Tate director Sir Nicholas Serota has said leaving the European Union would "diminish" the work of the Tate Modern.
The contemporary art gallery is re-opening to the public on Friday after a £260 million redesign.
Speaking in the Turbine Hall, Sir Nicholas told the Press Association: "I think that we all know that this is a museum that presents its face to the world, and it has enjoyed particular collaborations with European colleagues.
"We also know that we employ a large number of people here who come from other parts of Europe.
"Anything that makes that more difficult would, I think, diminish the quality of what we are able to show and do here."
Asked what he would do if there is a Brexit after the referendum on June 23, he said: "There's not really a contingency plan, we'll have to see what happens."
Lord Browne, chair of trustees, also emphasised the global nature of the Tate Modern.
He said: "At a time when some would seek to turn inwards, to dislodge this country from its rightful place in the global community, the new Tate Modern is a reminder of what can be achieved when we remain open to the world's ideas and cultures."

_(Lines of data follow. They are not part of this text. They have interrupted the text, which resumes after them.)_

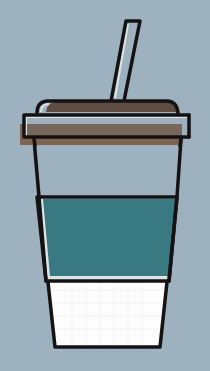
<!DOCTYPE html>
<html lang="en">
<head>
<meta charset="utf-8">
<title>Takeaway cup</title>
<style>
:root {
  --sky: #9db1be;
  --ink: #151214;
  --lid: #5f4c43;
  --rim: #77675b;
  --rim-shadow: #7d644f;
  --sleeve: #387982;
  --highlight: #dde5e4;
  --paper: #fdfdfd;
  --grid: #f1f1f1;
}
html, body { margin: 0; overflow: hidden; background: var(--sky); }
svg { display: block; width: 210px; height: 371px; }
.outline { fill: none; stroke: var(--ink); stroke-width: 3.5; stroke-linejoin: round; stroke-linecap: round; }
.background { fill: var(--sky); }
.lid { fill: var(--lid); }
.rim { fill: var(--rim); }
.rim-shadow { fill: var(--rim-shadow); }
.sleeve { fill: var(--sleeve); }
.highlight { fill: var(--highlight); }
.shine { fill: none; stroke: var(--highlight); stroke-width: 2; }
.paper { fill: var(--paper); }
.grid { fill: none; stroke: var(--grid); stroke-width: 1; }
</style>
</head>
<body>
<svg viewBox="0 0 210 371" role="img" aria-label="Takeaway coffee cup with a straw">
  <rect class="background" width="210" height="371"/>

  <g id="straw">
    <path class="shine" d="M128 24 115 98"/>
    <path class="outline" d="M111 101 126 21H140L124 101"/>
  </g>

  <g id="cup-base">
    <polygon class="paper" points="48,282 167,282 160,347 55,347"/>
    <path class="grid" d="M72 284V345M86 284V345M100 284V345M114 284V345M128 284V345M142 284V345M53 290H163M53 303H162M54 316H161M55 329H160"/>
  </g>

  <g id="sleeve">
    <polygon class="highlight" points="38,198 177,198 169,281 47,281"/>
    <polygon class="sleeve" points="43,199 176,199 168,276 50,276"/>
  </g>

  <g id="cup-outline">
    <path class="outline" d="M34 139 39 197 46 281 48 282 55 347H160L167 282 169 281 177 197 181 139"/>
    <path class="outline" d="M37 197H177L169 281H46Z"/>
  </g>

  <g id="lid">
    <path class="lid" d="M46 112Q47 103 55 102H168Q176 104 177 112Z"/>
    <path class="shine" d="M41 112Q41 104 49 104"/>
    <path class="outline" d="M37 113Q37 102 47 101H168Q177 102 178 113"/>
  </g>

  <g id="rim">
    <rect class="rim-shadow" x="20" y="124" width="162" height="21"/>
    <rect class="rim" x="24" y="124" width="158" height="13"/>
    <path class="shine" d="M26 136V117H187"/>
    <path class="outline" d="M189 115H24V137H189"/>
    <path class="outline" d="M189 115V137"/>
    <path class="outline" d="M34 139 35 146M181 139 180 146"/>
  </g>
</svg>
</body>
</html>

Ed Vaizey, minister of state for culture, communications and creative industries, said leaving the European Union would damage cultural collaboration.
He said: "I worry about leaving Europe. Clearly we have an engagement with our European neighbours, and we have a cultural engagement with them, and I'm sure to a certain extent that might continue.
"But it would send out, I think, a terrible message that we were turning our back on Europe, and I think art is about collaboration, the exchange of ideas, it's about internationalism.
"Here at the Tate we see an institution that's open to Europe and to the world, and we have millions of people coming here from Europe, for example, who think nothing nowadays of hopping across the Channel to see London's great attractions. And all of that would just become more difficult."
Mr Vaizey said the new Tate Modern's focus on geographical diversity and shifting the collection away from North-West Europe and North America was actually very British.
"I think it's fantastic, and I think weirdly because it's very global, it's very British," he said.
"I think the British are very good at understanding that we can be a platform for culture from all over the world. London is a global city, every country in the world is represented here."